As we devolve into our texty, Twittery modes of 21st century communication, the eloquence of Martin Luther King stands out in strong relief. One of America’s greatest orators, (a word we don’t use anymore) it’s difficult to comprehend all that he said, and did, in just 39 years, up until his assassination.
King’s message of non-violence, peace and equality is needed more than ever. His incomparable “I Have a Dream” speech is completely fundamental to the man, and our history, like Abraham Lincoln’s “Gettysburg Address.”
Like Lincoln, King said thoughtful, if less known, things all the time. Let’s reflect on the truth of his words today, and, as King urges, try to rise above our individualistic concerns.
•”A nation that continues year after year to spend more money on military defense than on programs of social uplift is approaching spiritual doom.”
“An individual has not started living until he can rise above the narrow confines of his individualistic concerns to the broader concerns of all humanity.”
“I have decided to stick with love. Hate is too great a burden to bear.”
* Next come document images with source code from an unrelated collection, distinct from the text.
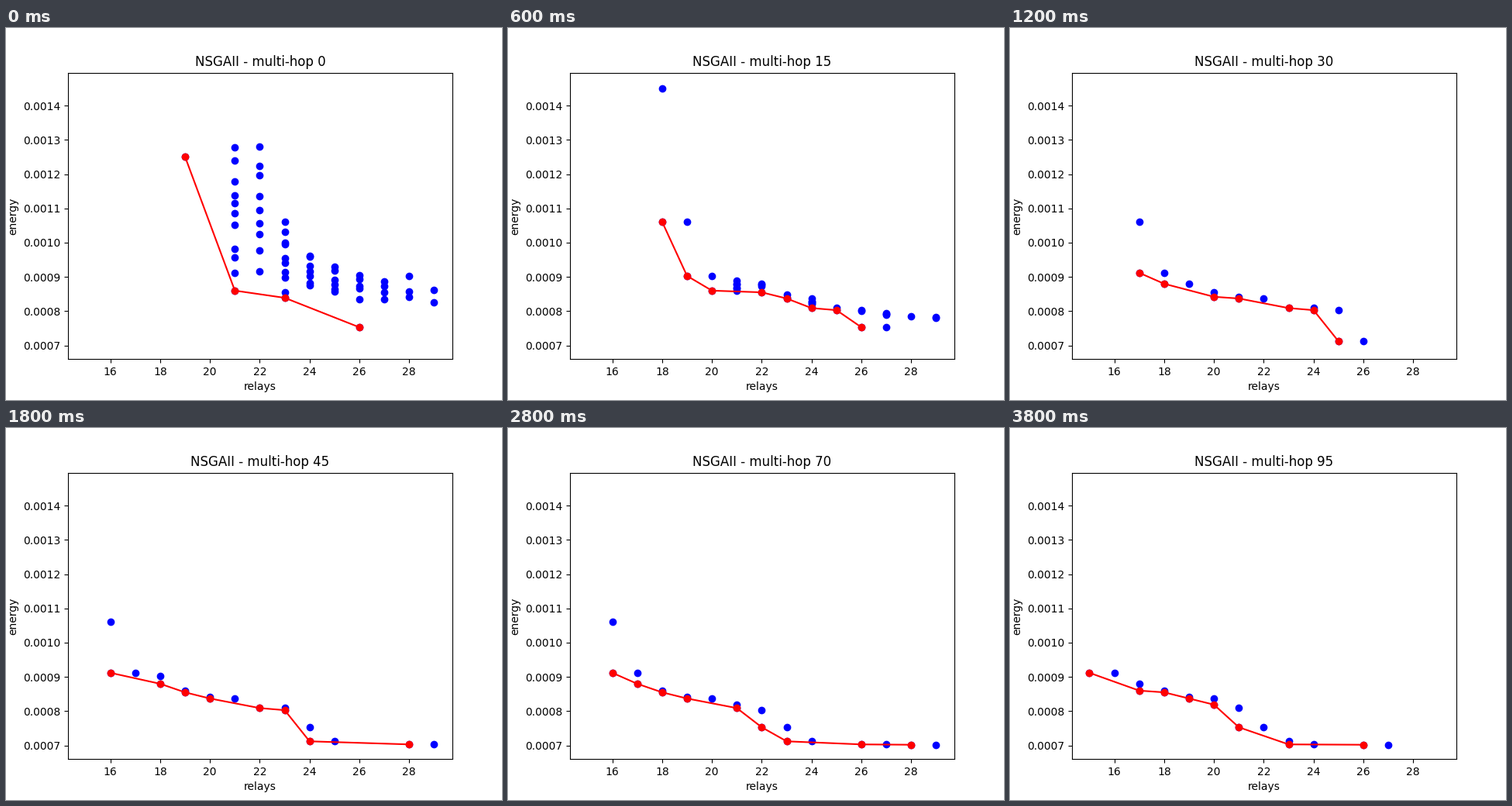
Animation of 640 by 480 pixels, one loop 4 s. Source, as a matplotlib script:

```python
import math
import random

import matplotlib.pyplot as plt
from matplotlib.animation import FuncAnimation

STEP = 5
FRAMES = 20
LAST = STEP * (FRAMES - 1)
BEND = 1.8      # ease-out power of the relay savings
LAYERS = 2      # nondominated layers that survive selection

# Network designs: energy in 1e-6, first generation, relays then, relays at the end.
DESIGNS = [
    (1450, 5, 18, 18),
    (1251, 0, 19, 19),
    (1061, 15, 17.7, 15.52),
    (912, 20, 17, 15.49),
    (903, 15, 19.3, 17.7),
    (880, 20, 18.6, 16.9),
    (860, 0, 21.49, 17.49),
    (855, 0, 23.25, 17.55),
    (842, 25, 20.3, 19.3),
    (839, 0, 23, 23),
    (837, 5, 23.6, 18.7),
    (819, 65, 21.4, 20),
    (809, 15, 24.2, 21),
    (803, 15, 25.2, 21.6),
    (753, 0, 26.4, 25.45),
    (753, 35, 24.95, 21.45),
    (712, 30, 25.2, 22.6),
    (703, 45, 28.2, 25.7),
    (703, 85, 23.4, 23.2),
    (702, 65, 28.2, 26.3),
]


def designs(gen):
    """Living designs, each with a variant that needs one more relay."""
    points = set()
    for energy, born, first, last in DESIGNS:
        if gen < born:
            continue
        left = (LAST - gen) / (LAST - born)
        relays = round(last + (first - last) * left ** BEND)
        points.add((relays, energy))
        if gen > 0:
            points.add((relays + 1, energy))
    return points


def cloud(gen):
    """Random first population, thinning out and sinking."""
    rng = random.Random(4)
    fade = 1 - gen / 20
    points = []
    for relays in range(21, 30):
        d = max(relays - 22, 0)
        low = 805 + 98 * math.exp(-0.3 * d)
        high = 900 + 385 * math.exp(-0.8 * d)
        count = 31 - relays
        for k in range(count):
            height = (k + rng.random()) / count
            if rng.random() < fade:
                energy = low + (high - low) * height * fade ** 2
                points.append((relays, energy - 50 * (1 - fade)))
    return points


def pareto(points):
    front = []
    for relays, energy in sorted(points):
        if not front or energy < front[-1][1]:
            front.append((relays, energy))
    return front


def population(gen):
    rest, kept = designs(gen), []
    for _ in range(LAYERS):
        layer = pareto(rest)
        kept += layer
        rest -= set(layer)
    return kept + cloud(gen)


def scaled(points):
    return [(relays, energy * 1e-6) for relays, energy in points]


fig, ax = plt.subplots(figsize=(6.4, 4.8), dpi=100)
ax.set_xlim(14.3015, 29.734)
ax.set_ylim(0.00066014, 0.00149634)
ax.set_xlabel("relays")
ax.set_ylabel("energy")
title = ax.set_title("")
dots = ax.scatter([], [], color="blue")
line, = ax.plot([], [], color="red")
best = ax.scatter([], [], color="red", zorder=3)


def draw(i):
    gen = i * STEP
    points = population(gen)
    front = scaled(pareto(points))
    dots.set_offsets(scaled(points))
    best.set_offsets(front)
    line.set_data(*zip(*front))
    title.set_text(f"NSGAII - multi-hop {gen}")
    return dots, line, best, title


anim = FuncAnimation(fig, draw, frames=FRAMES, interval=200, repeat=True,
                     repeat_delay=0)
plt.show()
```
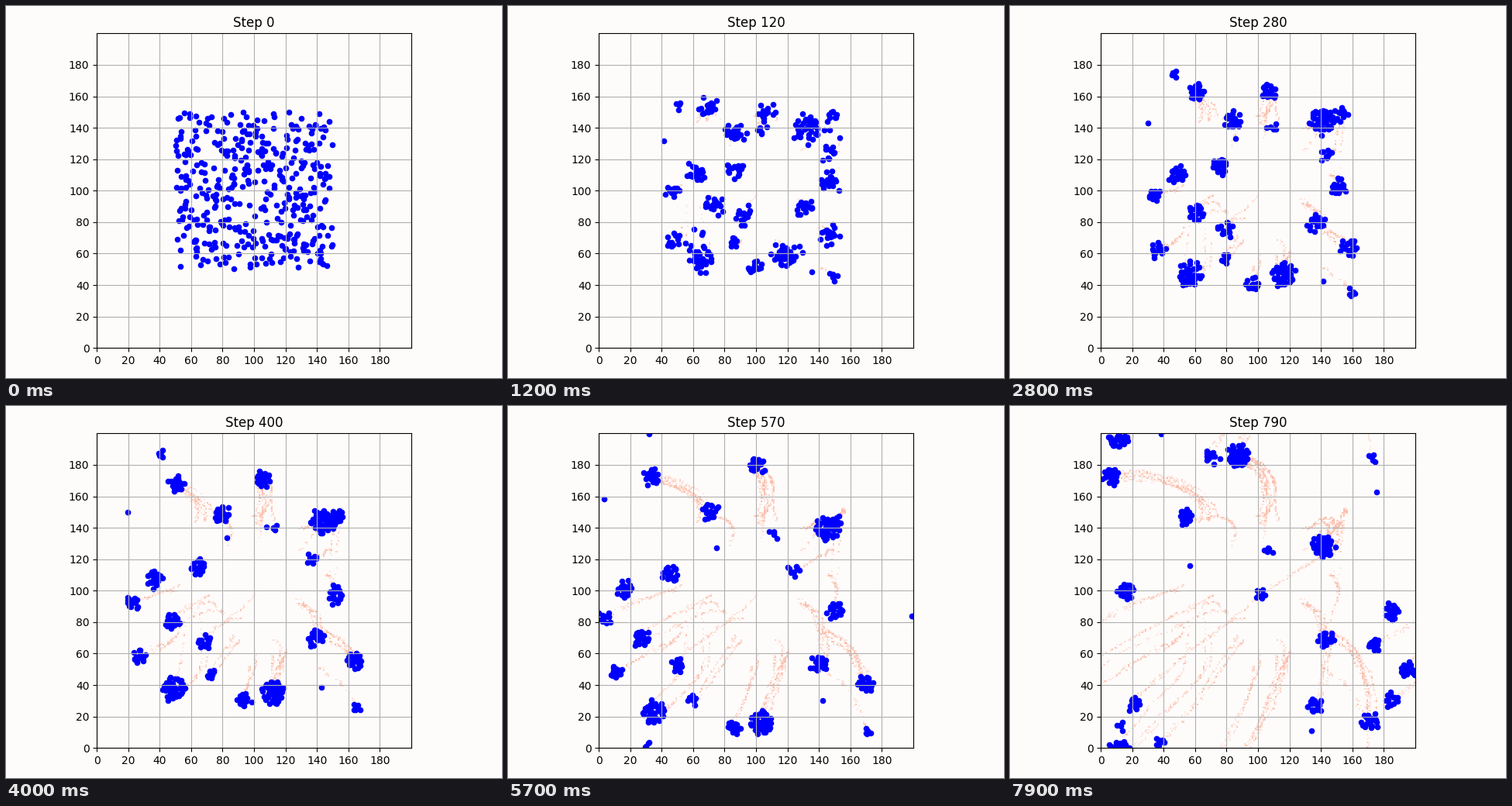
Write a matplotlib script that moves like this. It is 640 px wide and 480 px high and loops after 8 s.

```python
import numpy as np
import matplotlib.pyplot as plt
from matplotlib.animation import FuncAnimation

FRAMES, SUB = 80, 10
STEPS = FRAMES * SUB
SIZE = 200
BG = "#fefcfb"
GOLDEN = np.pi * (3 - np.sqrt(5))

# Flock size -> where such flocks gather and where they end (x0, y0, x1, y1).
FLOCKS = {
    40: [(134, 144, 141, 128), (64, 54, 11, -2), (118, 59, 87, -14)],
    20: [(62, 111, -15, 87), (147, 72, 171, 17), (130, 90, 136, 27),
         (71, 153, 6, 173), (74, 91, -5, 50), (88, 114, 16, 100),
         (147, 106, 143, 69), (106, 150, 88, 185), (86, 138, 54, 147)],
    14: [(46, 100, -26, 66), (45, 65, -15, 31), (91, 84, 21, 28),
         (99, 51, 70, -15), (149, 149, 141, 130)],
    8: [(150, 125, 102, 98), (86, 67, 38, 4)],
    5: [(51, 155, 13, 214), (149, 45, 173, -15), (104, 138, 106, 126)],
    1: [(41, 130, -24, 162), (136, 46, 134, 12), (87, 134, 59, 115)],
}

rng = np.random.default_rng(7)
counts = np.array([n for n, paths in FLOCKS.items() for _ in paths])
first, last = np.split(np.array(sum(FLOCKS.values(), []), float), 2, axis=1)
total = counts.sum()


def centres(t):
    """Flock centres: straight drifts, all bent by the same steady pull."""
    s = ((t - 12) / 67)[:, None, None]
    return first + s * (last - first) + 28 * s * (1 - s)


def assign(start, homes):
    """Give every agent the closest flock that still has room."""
    dist = np.linalg.norm(start[:, None] - homes, axis=2)
    flock, rank = np.full(total, -1), np.zeros(total, int)
    used = np.zeros(len(counts), int)
    for k in np.argsort(dist, axis=None):
        i, f = divmod(k, len(counts))
        if flock[i] < 0 and used[f] < counts[f]:
            flock[i], rank[i] = f, used[f]
            used[f] += 1
    return flock, rank


def wander():
    walk = np.zeros((STEPS, total, 2))
    for s in range(1, STEPS):
        walk[s] = 0.993 * walk[s - 1] + rng.normal(0, 0.1, (total, 2))
    return walk


def simulate():
    t = np.arange(STEPS) / SUB
    mid = centres(t)
    start = rng.uniform(50, 150, (total, 2))
    flock, rank = assign(start, mid[0])

    # packed disc around each centre
    radius = np.where(counts[flock] > 1, 1.1 * np.sqrt(rank + 0.4), 0)
    angle = rank * GOLDEN + flock
    slot = radius[:, None] * np.stack([np.cos(angle), np.sin(angle)], 1)

    fade = np.exp(-t / 8)[:, None, None]
    loose = (1 + 0.4 * np.exp(-t / 25))[:, None, None]
    pos = mid[:, flock] + fade * (start - mid[0, flock])
    return (pos + (1 - fade) * loose * slot + wander()) % SIZE


pos = simulate()

# A few agents leave a broken trace once the flocks have formed.
traces = pos[:, ::8] + rng.normal(0, 0.4, pos[:, ::8].shape)
kept = rng.random(traces.shape[:2]) < 0.12
kept[:5 * SUB] = False


def trail_image(frame):
    now = frame * SUB + 1
    x, y = traces[:now][kept[:now]].T
    hits, _, _ = np.histogram2d(y, x, bins=SIZE,
                                range=[[0, SIZE], [0, SIZE]])
    rgba = np.empty((SIZE, SIZE, 4))
    rgba[..., :3] = 0.98, 0.52, 0.38
    rgba[..., 3] = np.clip(0.17 * hits, 0, 0.5)
    return rgba


fig = plt.figure(figsize=(6.4, 4.8), dpi=100, facecolor=BG)
side = 405.8
ax = fig.add_axes([0.5 - side / 1280, 38.81 / 480, side / 640, side / 480],
                  facecolor=BG)
trail = ax.imshow(trail_image(0), origin="lower", extent=(0, SIZE, 0, SIZE),
                  interpolation="nearest", aspect="auto")
dots = ax.scatter(*pos[0].T, s=20, c="blue")
ticks = range(0, SIZE, 20)
ax.set(xlim=(0, SIZE), ylim=(0, SIZE), xticks=ticks, yticks=ticks)
ax.grid(True)
title = ax.set_title("Step 0")


def update(frame):
    dots.set_offsets(pos[frame * SUB])
    trail.set_data(trail_image(frame))
    title.set_text(f"Step {frame * SUB}")
    return dots, trail, title


anim = FuncAnimation(fig, update, frames=FRAMES, interval=100,
                     repeat=True, repeat_delay=0)
plt.show()
```
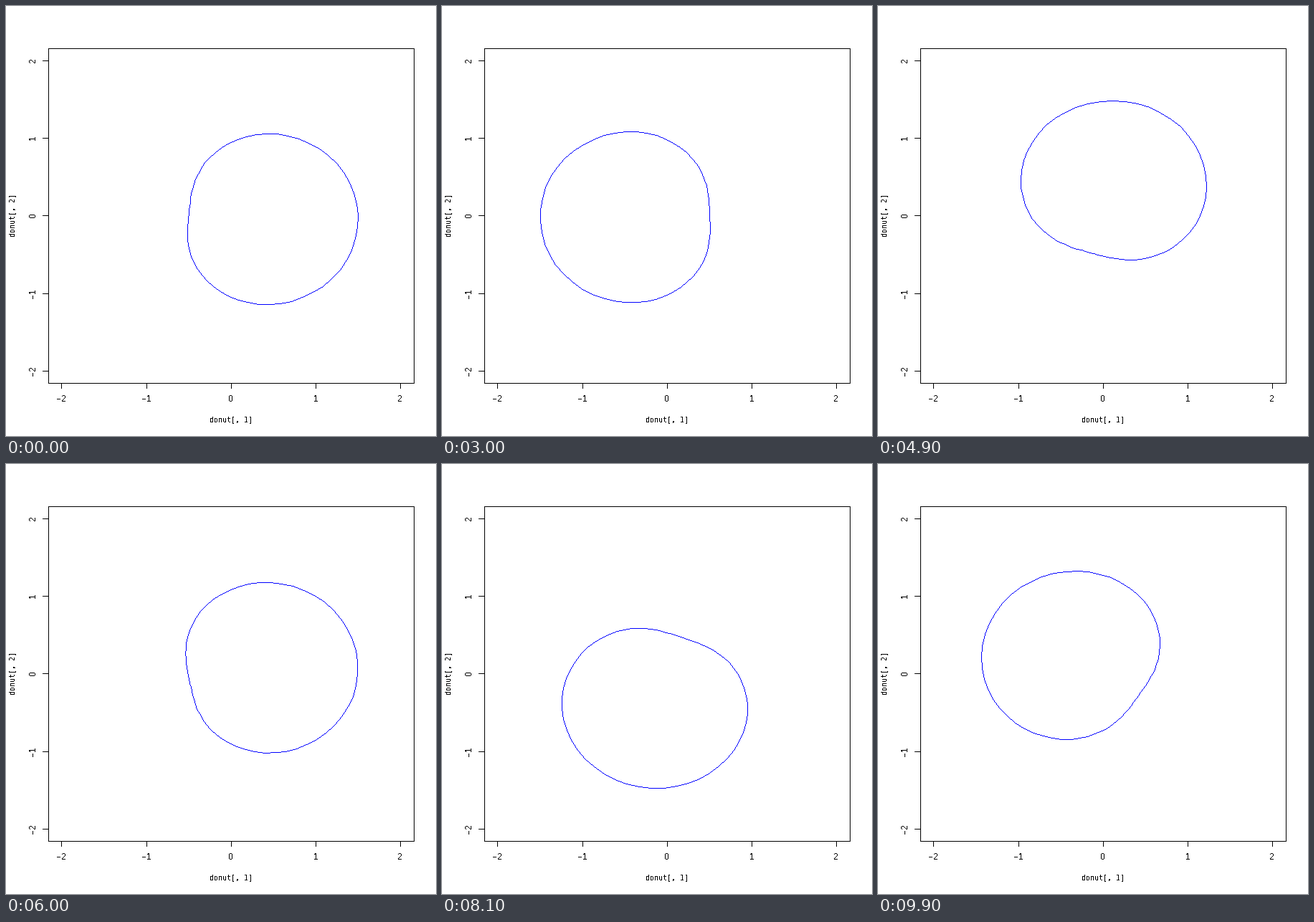
Recreate the animation shown at these times as a matplotlib script. Size 600 by 600 pixels, loop 10 s.

```python
import numpy as np
import matplotlib.pyplot as plt
from matplotlib.animation import FuncAnimation

SIZE, DPI = 600, 100
FRAMES, INTERVAL = 100, 100
PX = 72 / DPI
LINE = 14.4  # height of one margin line in pixels
LEFT, RIGHT = 4.1 * LINE, SIZE - 2.1 * LINE
TOP, BOTTOM = 4.1 * LINE, SIZE - 5.1 * LINE
TICK = LINE / 2
LIMIT = 2.16
BLACK, BLUE = (0, 0, 0), (0, 0, 255)

plt.rcParams["text.antialiased"] = False


def to_px(x, y):
    """Map data coordinates to stage pixels."""
    px = (LEFT + RIGHT) / 2 + x * (RIGHT - LEFT) / (2 * LIMIT)
    py = (TOP + BOTTOM) / 2 - y * (BOTTOM - TOP) / (2 * LIMIT)
    return px, py


def polyline(img, xs, ys, color):
    """Draw a hard-edged line, one pixel wide."""
    pts = np.column_stack([xs, ys]).astype(int)
    for p, q in zip(pts[:-1], pts[1:]):
        n = np.abs(q - p).max() + 1
        x, y = np.floor(np.linspace(p, q, n) + 0.5).astype(int).T
        img[y, x] = color


def label(x, y, text, font, size, rotation=0):
    ax.text(x, y, text, family=font, size=size * PX, color="black",
            ha="center", va="baseline", rotation=rotation,
            rotation_mode="anchor")


fig = plt.figure(figsize=(SIZE / DPI, SIZE / DPI), dpi=DPI, facecolor="white")
ax = fig.add_axes([0, 0, 1, 1])
ax.axis("off")

plot = np.full((SIZE, SIZE, 3), 255, np.uint8)
polyline(plot, [LEFT, RIGHT, RIGHT, LEFT, LEFT],
         [TOP, TOP, BOTTOM, BOTTOM, TOP], BLACK)

for v in range(-2, 3):
    tx, ty = to_px(v, v)
    polyline(plot, [tx, tx], [BOTTOM, BOTTOM + TICK], BLACK)
    polyline(plot, [LEFT, LEFT - TICK], [ty, ty], BLACK)
    text = str(v).replace("-", "\u2212")
    label(int(tx), 552, text, "Liberation Sans", 12)
    label(41, int(ty), text, "Liberation Sans", 12, 90)

label(313.5, 580, "donut[, 1]", "DejaVu Sans Mono", 10)
label(12, 292, "donut[, 2]", "DejaVu Sans Mono", 10, 90)

stage = ax.imshow(plot, extent=(0, SIZE, SIZE, 0), aspect="auto",
                  interpolation="nearest")
theta = np.linspace(0, 2 * np.pi, 64)


def draw(i):
    # Limacon turning clockwise by 0.1 rad per step
    r = 1 + 0.5 * np.cos(theta + 0.1 * (i + 1))
    img = plot.copy()
    polyline(img, *to_px(r * np.cos(theta), r * np.sin(theta)), BLUE)
    stage.set_data(img)
    return stage,


anim = FuncAnimation(fig, draw, frames=FRAMES, interval=INTERVAL,
                     repeat=True, repeat_delay=0, blit=False)
plt.show()
```
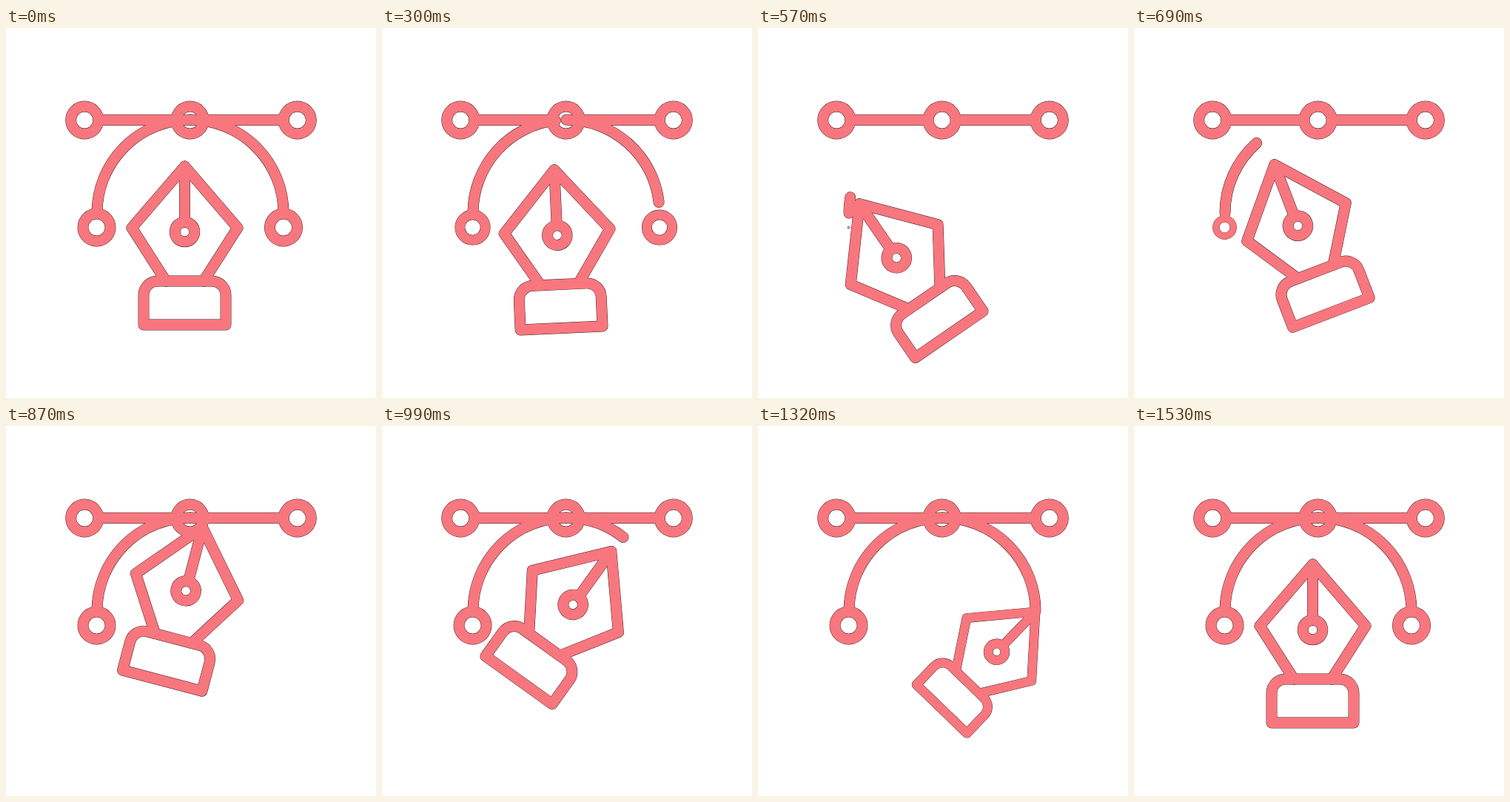
An HTML page for the animation above (1.83 s loop, 500 px wide and 500 px high).

```html
<!DOCTYPE html>
<html lang="en">
<head>
<meta charset="utf-8">
<title>Pen tool</title>
<style>
  html, body { margin: 0; width: 100%; height: 100%; overflow: hidden; background: #fff; }
  svg { display: block; width: 100vw; height: 100vh; }
</style>
</head>
<body>
<svg id="stage" viewBox="0 0 500 500" fill="none" stroke-linecap="round" stroke-linejoin="round"></svg>
<script>
const LOOP = 1830, STEP = 30;
const PINK = '#f8777f', EDGE = '#33191b';
const stage = document.getElementById('stage');

const clamp = x => Math.min(1, Math.max(0, x));
const part = (t, a, b) => clamp((t - a) / (b - a));
const smooth = u => u * u * (3 - 2 * u);
const mix = (a, b, u) => a + (b - a) * u;

// Keys are [time, value, eased?]; the flag eases the stretch that ends there.
function track(t, keys) {
  let value = keys[0][1];
  for (let i = 1; i < keys.length && t > keys[i - 1][0]; i++) {
    const [end, to, eased] = keys[i];
    const u = part(t, keys[i - 1][0], end);
    value = mix(keys[i - 1][1], to, eased ? smooth(u) : u);
  }
  return value;
}

const tipX = [[270, 241.5], [450, 124, 1], [540, 124], [825, 249], [1110, 354], [1212, 375], [1350, 375], [1530, 241.5, 1]];
const tipY = [[270, 187], [450, 251, 1], [540, 251], [825, 125], [1110, 202], [1212, 251], [1350, 251], [1530, 187, 1]];
const turn = [[270, 0], [450, -35.3, 1], [536, -35.3], [1104, 44, 1], [1350, 44], [1530, 0, 1]];
const press = [[450, 1], [495, 0.78], [540, 1], [1260, 1], [1305, 0.78], [1350, 1]];
const leftArc = [[270, 90], [450, 0, 1], [540, 0], [818, 90]];
const rightArc = [[270, 90], [450, 0, 1], [830, 0], [1212, 90]];
const leftDot = [[270, 1], [450, 0, 1], [555, 0], [770, 1]];
const rightDot = [[270, 1], [450, 0, 1], [1350, 0], [1530, 1]];

function ring(x, y, s = 1) {
  return s < 0.01 ? '' : `<circle r="18.5" transform="translate(${x} ${y}) scale(${s})"/>`;
}

// Clockwise arc of the curve; angles in degrees, 0 at the far left.
function arc(from, sweep) {
  if (sweep < 0.1) return '';
  const at = deg => {
    const a = deg * Math.PI / 180;
    return `${249 - 126 * Math.cos(a)} ${250 - 126 * Math.sin(a)}`;
  };
  return `<path d="M${at(from)}A126 126 0 0 1 ${at(from + sweep)}"/>`;
}

// Nib with its tip at the local zero point.
const nib = `
  <path d="M-25.5 155L-71.5 83L0 0L71.5 83L25.5 155"/>
  <path d="M0 0V75"/>
  <circle cy="88.5" r="13.3"/>
  <path d="M-55.5 214V174a19 19 0 0 1 19-19H36.5a19 19 0 0 1 19 19V214Z"/>`;

function draw(t) {
  const pose = `translate(${track(t, tipX)} ${track(t, tipY)}) rotate(${track(t, turn)}) scale(${track(t, press)})`;
  const shapes = `
    <path stroke-linecap="butt" d="M124 124.3H231M266 124.3H376"/>
    ${arc(0, track(t, leftArc))}${arc(90, track(t, rightArc))}
    ${ring(106.2, 124.5)}${ring(248.6, 124.5)}${ring(393.8, 124.5)}
    ${ring(122.5, 269.5, track(t, leftDot))}${ring(375, 269.5, track(t, rightDot))}
    <g transform="${pose}">${nib}</g>`;
  stage.innerHTML =
    `<g stroke="${EDGE}" stroke-width="14.9">${shapes}</g>` +
    `<g stroke="${PINK}" stroke-width="14">${shapes}</g>`;
}

const start = performance.now();
let last = -1;
function tick() {
  const now = (performance.now() - start) % LOOP;
  let t = Math.floor(now / STEP) * STEP;
  if (t < 300) t = 0;
  if (t !== last) draw(last = t);
  requestAnimationFrame(tick);
}
tick();
</script>
</body>
</html>
```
“And I must confess, my friends, that the road ahead will not always be smooth. There will still be rocky places of frustration and meandering points of bewilderment. There will be inevitable setbacks here and there. And there will be those moments when the buoyancy of hope will be transformed into the fatigue of despair. (Well) Our dreams will sometimes be shattered and our ethereal hopes blasted.”
“A genuine leader is not a searcher for consensus but a molder of consensus.”
“Whatever affects one directly, affects all indirectly. I can never be what I ought to be until you are what you ought to be. This is the interrelated structure of reality.”
“He who passively accepts evil is as much involved in it as he who helps to perpetrate it. He who accepts evil without protesting against it is really cooperating with it.”
“All labor that uplifts humanity has dignity and importance and should be undertaken with painstaking excellence.”
“The function of education is to teach one to think intensively and to think critically. Intelligence plus character — that is the goal of true education.”
“Rarely do we find men who willingly engage in hard, solid thinking. There is an almost universal quest for easy answers and half-baked solutions. Nothing pains some people more than having to think.”
“We must develop and maintain the capacity to forgive. He who is devoid of the power to forgive is devoid of the power to love. There is some good in the worst of us and some evil in the best of us. When we discover this, we are less prone to hate our enemies.”